There can then be additional requirements for certain types of businesses. For example, international law firms in the UAE are required to form as branches of foreign companies. The legislation to form a legal entity is subject to approval from the Legal Affairs Department (LAD), then through the Dubai Financial Services Authority (DFSA). Five foreign offices are also required before setting up in the UAE, as are a number of qualified bar members within the company.
There are trading requirements between jurisdictions to consider as well. Companies that are based in free zones are able to trade with mainland companies, but free zone trading companies will have to appoint a distributor or an agent first, as they cannot sell directly to consumers in a different jurisdiction. However, a B2B company with a service licence or professional licence (e.g. a software company) can trade directly with businesses in different jurisdictions.
Navigating the formation and registration requirements in a new jurisdiction may seem complex, but an experienced service provider can provide the assistance and guidance your business needs to expand into the UAE.
Lloyd Kashaya (BSc) is a guest author on the COGENCY GLOBAL blog. Mr. Kashaya is a Business Development & Corporate Structuring expert with more than 7 years experience specialising in setting up operations for global businesses, federal, state and local government agencies in the UAE.

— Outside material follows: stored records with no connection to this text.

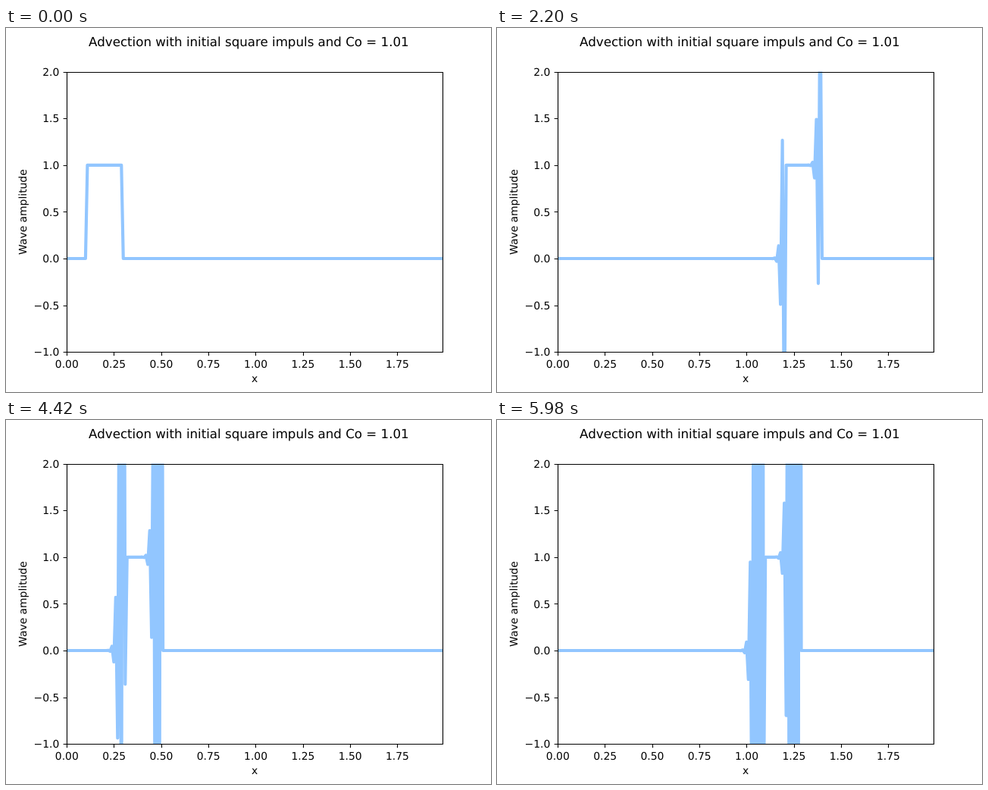
An HTML page for the animation above (6 s loop, 640 by 480 pixels).

```html
<!DOCTYPE html>
<html lang="en">
<head>
<meta charset="utf-8">
<title>Advection of a square pulse</title>
<style>
  html, body { margin: 0; width: 100%; height: 100%; overflow: hidden; background: #fff; }
  svg { display: block; width: 640px; height: 480px; }
  text { font: 13.889px "DejaVu Sans", sans-serif; text-rendering: geometricPrecision; }
  .title { font-size: 16.667px; }
  .mid { text-anchor: middle; }
  .end { text-anchor: end; }
  #wave { fill: none; stroke: #92c6ff; stroke-width: 4.167; stroke-linejoin: round; stroke-linecap: square; }
  #axes { fill: none; stroke: #000; stroke-width: 1.11; }
</style>
</head>
<body>
<svg viewBox="0 0 640 480">
  <clipPath id="plot"><rect x="80" y="57.6" width="496" height="369.6"/></clipPath>
  <g clip-path="url(#plot)"><path id="wave"/></g>
  <path id="axes"/>
  <g id="labels"></g>
  <text class="title mid" x="320.4" y="24">Advection with initial square impuls and Co = 1.01</text>
  <text class="mid" x="328" y="467">x</text>
  <text class="mid" transform="translate(27 242.6) rotate(-90)">Wave amplitude</text>
</svg>
<script>
  const COURANT = 1.01, CELLS = 200, STEPS = 300, STEP_MS = 20;
  const $ = id => document.getElementById(id);
  const px = x => 80 + x * 496 / 1.99;
  const py = y => 304 - y * 123.2;
  const snap = v => Math.floor(v + 0.5) + 0.5;

  function drawAxes() {
    let d = "M80.5 58.5H576.5V427.5H80.5Z", labels = "";
    const label = (cls, x, y, s) => labels += `<text class="${cls}" x="${x}" y="${y}">${s}</text>`;
    for (let x = 0; x < 2; x += 0.25) {
      d += `M${snap(px(x))} 427.5v4.86`;
      label("mid", px(x) + 0.3, 448, x.toFixed(2));
    }
    for (let y = -1; y <= 2; y += 0.5) {
      d += `M80.5 ${snap(py(y))}h-4.86`;
      label("end", 70.3, Math.round(py(y) + 5.2), y.toFixed(1).replace("-", "\u2212"));
    }
    $("axes").setAttribute("d", d);
    $("labels").innerHTML = labels;
  }

  // Upwind step; the inflow cell repeats the outflow cell, never below zero.
  const advance = u => u.map((v, i) =>
    i ? v - COURANT * (v - u[i - 1]) : Math.max(0, u[CELLS - 1]));

  const toPath = u => "M" + u.map((v, i) => px(i / 100).toFixed(2) + " " + py(v).toFixed(2)).join("L");

  const paths = [];
  let u = Array.from({ length: CELLS }, (_, i) => i > 10 && i < 30 ? 1 : 0);
  for (let n = 0; n < STEPS; n++) {
    paths.push(toPath(u));
    u = advance(u);
  }

  let shown = -1;
  function draw() {
    const n = Math.floor(performance.now() / STEP_MS + 0.001) % STEPS;
    if (n !== shown) $("wave").setAttribute("d", paths[shown = n]);
    requestAnimationFrame(draw);
  }

  drawAxes();
  draw();
</script>
</body>
</html>
```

This content is provided for informational purposes only and should not be considered, or relied upon, as legal advice.